The travel ban would not apply to long-term residents in the EU, border area workers, family members of European nationals and diplomats.
The plan was announced almost a week after a nationwide lockdown took effect in Italy – which has the highest number of virus cases outside China. Spain followed suit over the weekend, while other EU nations have implemented partial border closures.
The virus has infected more than 50,000 people across Europe and caused 2,000 deaths.
"The less travel, the more we can contain the virus," European Commission President Ursula von der Leyen said, as she unveiled the plan that Brussels will put to the bloc's 27 leaders at a summit to be held via video-conference on Tuesday.
"Essential staff such as doctors, nurses, care workers, researchers and experts that help address the coronavirus should continue to be allowed in the EU," von der Leyen said.
Transport workers also could receive exemptions to ensure supplies of "essential items such as medicine, but also food and components that our factories need," she said.
On the borders inside the 26-country area of Europe that is visa- and passport-free for citizens and authorized residents, fast lanes would be set up for transporting medical supplies and essential goods.
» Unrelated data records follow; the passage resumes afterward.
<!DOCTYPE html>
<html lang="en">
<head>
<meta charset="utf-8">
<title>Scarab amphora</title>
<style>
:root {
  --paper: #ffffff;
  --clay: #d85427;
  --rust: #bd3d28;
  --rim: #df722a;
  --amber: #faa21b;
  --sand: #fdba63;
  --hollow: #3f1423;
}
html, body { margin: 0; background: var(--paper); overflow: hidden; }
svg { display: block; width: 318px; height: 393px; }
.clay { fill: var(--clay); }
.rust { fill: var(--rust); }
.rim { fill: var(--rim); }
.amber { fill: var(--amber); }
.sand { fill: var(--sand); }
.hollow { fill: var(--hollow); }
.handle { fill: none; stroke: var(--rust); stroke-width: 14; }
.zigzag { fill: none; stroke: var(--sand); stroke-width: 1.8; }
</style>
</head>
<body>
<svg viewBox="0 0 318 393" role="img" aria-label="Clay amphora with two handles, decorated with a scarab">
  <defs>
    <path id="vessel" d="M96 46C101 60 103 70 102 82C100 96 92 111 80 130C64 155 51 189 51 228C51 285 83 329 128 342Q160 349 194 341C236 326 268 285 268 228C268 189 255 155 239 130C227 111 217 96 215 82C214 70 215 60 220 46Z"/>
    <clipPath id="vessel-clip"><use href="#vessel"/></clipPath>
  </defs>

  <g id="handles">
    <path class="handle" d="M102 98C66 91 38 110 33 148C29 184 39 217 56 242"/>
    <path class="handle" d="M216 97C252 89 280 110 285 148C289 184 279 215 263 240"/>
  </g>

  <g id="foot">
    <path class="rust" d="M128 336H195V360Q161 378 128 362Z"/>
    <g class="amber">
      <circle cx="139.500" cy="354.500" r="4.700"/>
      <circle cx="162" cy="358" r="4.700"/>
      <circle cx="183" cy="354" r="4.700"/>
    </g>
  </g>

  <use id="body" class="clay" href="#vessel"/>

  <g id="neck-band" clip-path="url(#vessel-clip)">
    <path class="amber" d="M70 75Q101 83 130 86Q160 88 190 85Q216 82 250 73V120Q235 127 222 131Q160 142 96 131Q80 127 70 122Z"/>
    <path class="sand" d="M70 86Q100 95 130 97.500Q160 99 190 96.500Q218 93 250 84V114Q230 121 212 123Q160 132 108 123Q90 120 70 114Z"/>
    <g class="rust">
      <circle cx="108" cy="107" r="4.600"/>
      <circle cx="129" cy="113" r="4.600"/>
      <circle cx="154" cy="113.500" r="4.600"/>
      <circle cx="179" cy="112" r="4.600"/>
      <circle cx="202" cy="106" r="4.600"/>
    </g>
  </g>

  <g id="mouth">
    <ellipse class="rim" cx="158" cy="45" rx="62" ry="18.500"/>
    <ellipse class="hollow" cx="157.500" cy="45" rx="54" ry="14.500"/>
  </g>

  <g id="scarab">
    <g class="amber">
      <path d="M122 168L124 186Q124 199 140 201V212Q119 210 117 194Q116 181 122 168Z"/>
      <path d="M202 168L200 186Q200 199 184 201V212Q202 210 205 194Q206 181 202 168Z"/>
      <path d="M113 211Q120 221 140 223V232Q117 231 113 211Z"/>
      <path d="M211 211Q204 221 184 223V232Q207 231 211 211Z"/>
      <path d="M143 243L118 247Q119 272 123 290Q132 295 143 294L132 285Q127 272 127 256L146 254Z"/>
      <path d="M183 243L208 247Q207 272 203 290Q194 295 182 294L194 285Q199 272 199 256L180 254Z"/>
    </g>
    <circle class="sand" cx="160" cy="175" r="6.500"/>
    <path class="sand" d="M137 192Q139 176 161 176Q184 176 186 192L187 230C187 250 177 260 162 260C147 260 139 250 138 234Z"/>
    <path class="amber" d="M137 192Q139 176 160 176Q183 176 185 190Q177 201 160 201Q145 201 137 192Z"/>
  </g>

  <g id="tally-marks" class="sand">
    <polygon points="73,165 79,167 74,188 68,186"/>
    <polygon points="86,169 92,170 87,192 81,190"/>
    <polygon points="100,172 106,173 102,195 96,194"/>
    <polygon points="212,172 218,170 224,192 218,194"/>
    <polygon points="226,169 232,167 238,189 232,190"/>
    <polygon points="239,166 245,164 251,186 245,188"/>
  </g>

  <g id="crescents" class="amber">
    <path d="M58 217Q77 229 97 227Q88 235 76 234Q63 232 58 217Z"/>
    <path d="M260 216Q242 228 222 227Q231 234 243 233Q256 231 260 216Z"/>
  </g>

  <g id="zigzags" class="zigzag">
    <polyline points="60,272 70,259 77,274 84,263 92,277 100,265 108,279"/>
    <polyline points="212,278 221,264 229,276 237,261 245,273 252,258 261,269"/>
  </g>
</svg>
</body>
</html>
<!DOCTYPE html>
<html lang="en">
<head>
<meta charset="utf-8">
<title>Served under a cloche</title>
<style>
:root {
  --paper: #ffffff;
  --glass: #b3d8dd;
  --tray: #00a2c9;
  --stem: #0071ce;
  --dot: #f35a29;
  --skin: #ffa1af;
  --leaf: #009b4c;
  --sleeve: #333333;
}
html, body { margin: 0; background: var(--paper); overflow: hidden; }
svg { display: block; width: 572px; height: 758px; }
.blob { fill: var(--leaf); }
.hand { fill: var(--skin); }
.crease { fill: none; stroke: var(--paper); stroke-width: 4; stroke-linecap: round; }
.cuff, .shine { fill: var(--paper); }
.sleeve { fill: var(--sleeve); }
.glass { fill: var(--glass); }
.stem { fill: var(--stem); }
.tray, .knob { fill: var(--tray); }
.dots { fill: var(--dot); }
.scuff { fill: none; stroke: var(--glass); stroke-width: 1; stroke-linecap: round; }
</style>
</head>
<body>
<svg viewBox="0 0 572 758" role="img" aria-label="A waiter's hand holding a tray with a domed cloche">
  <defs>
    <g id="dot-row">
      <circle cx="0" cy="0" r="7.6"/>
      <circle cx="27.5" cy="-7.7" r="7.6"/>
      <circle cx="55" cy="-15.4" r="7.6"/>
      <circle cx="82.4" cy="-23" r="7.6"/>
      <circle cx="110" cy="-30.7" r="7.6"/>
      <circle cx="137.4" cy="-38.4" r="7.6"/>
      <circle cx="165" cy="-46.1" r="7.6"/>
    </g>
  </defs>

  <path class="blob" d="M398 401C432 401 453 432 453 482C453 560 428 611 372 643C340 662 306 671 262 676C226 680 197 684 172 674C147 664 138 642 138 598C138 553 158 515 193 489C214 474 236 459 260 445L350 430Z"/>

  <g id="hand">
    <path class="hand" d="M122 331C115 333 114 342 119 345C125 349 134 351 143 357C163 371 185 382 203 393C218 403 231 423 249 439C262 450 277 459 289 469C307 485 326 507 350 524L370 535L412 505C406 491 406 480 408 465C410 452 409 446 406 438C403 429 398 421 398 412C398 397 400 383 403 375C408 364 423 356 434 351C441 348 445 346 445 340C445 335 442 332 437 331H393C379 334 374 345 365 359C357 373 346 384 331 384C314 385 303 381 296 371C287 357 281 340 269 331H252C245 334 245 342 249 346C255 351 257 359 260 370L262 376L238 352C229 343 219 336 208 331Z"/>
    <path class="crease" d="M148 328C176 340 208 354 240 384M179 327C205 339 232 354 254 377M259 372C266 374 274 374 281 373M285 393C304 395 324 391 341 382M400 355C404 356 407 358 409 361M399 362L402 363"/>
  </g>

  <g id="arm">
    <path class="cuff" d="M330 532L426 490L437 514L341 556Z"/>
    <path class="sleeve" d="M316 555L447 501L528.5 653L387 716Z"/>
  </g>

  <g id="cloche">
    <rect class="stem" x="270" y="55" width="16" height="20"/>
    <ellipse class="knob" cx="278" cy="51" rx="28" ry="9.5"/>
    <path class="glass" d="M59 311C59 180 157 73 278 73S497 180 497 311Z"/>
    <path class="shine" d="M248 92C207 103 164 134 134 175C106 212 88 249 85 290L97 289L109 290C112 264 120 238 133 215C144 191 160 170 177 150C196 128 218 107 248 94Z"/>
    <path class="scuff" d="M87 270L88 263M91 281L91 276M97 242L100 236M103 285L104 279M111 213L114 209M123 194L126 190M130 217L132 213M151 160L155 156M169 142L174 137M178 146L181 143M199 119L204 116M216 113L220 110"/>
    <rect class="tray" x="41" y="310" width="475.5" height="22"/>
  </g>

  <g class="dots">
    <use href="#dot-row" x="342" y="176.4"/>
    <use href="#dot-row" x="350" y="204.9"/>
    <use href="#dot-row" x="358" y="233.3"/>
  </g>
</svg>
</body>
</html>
EU officials said the goal is to help cut down on traffic jams in border areas and to keep EU economies working as the disease chips away at world markets.
In recent days, the EU has been urging its members to put common health screening procedures in place at internal borders but not to block the transport of important medical equipment.
For most people, the virus causes only mild or moderate symptoms, such as fever and cough. For some, especially older adults and people with existing health problems, it can cause more severe illness.
To ensure they get the help they need, "essential goods and medicines must be able to cross borders as smoothly as possible. This is a time for solidarity and cooperation," EU Health Commissioner Stella Kyriakides tweeted, after hosting a separate virtual meeting of the bloc's health ministers.
EU finance ministers also held coronavirus talks by computer Monday, as the disease and the efforts to combat it take their toll on the bloc's economy.
The Associated Press contributed to this report.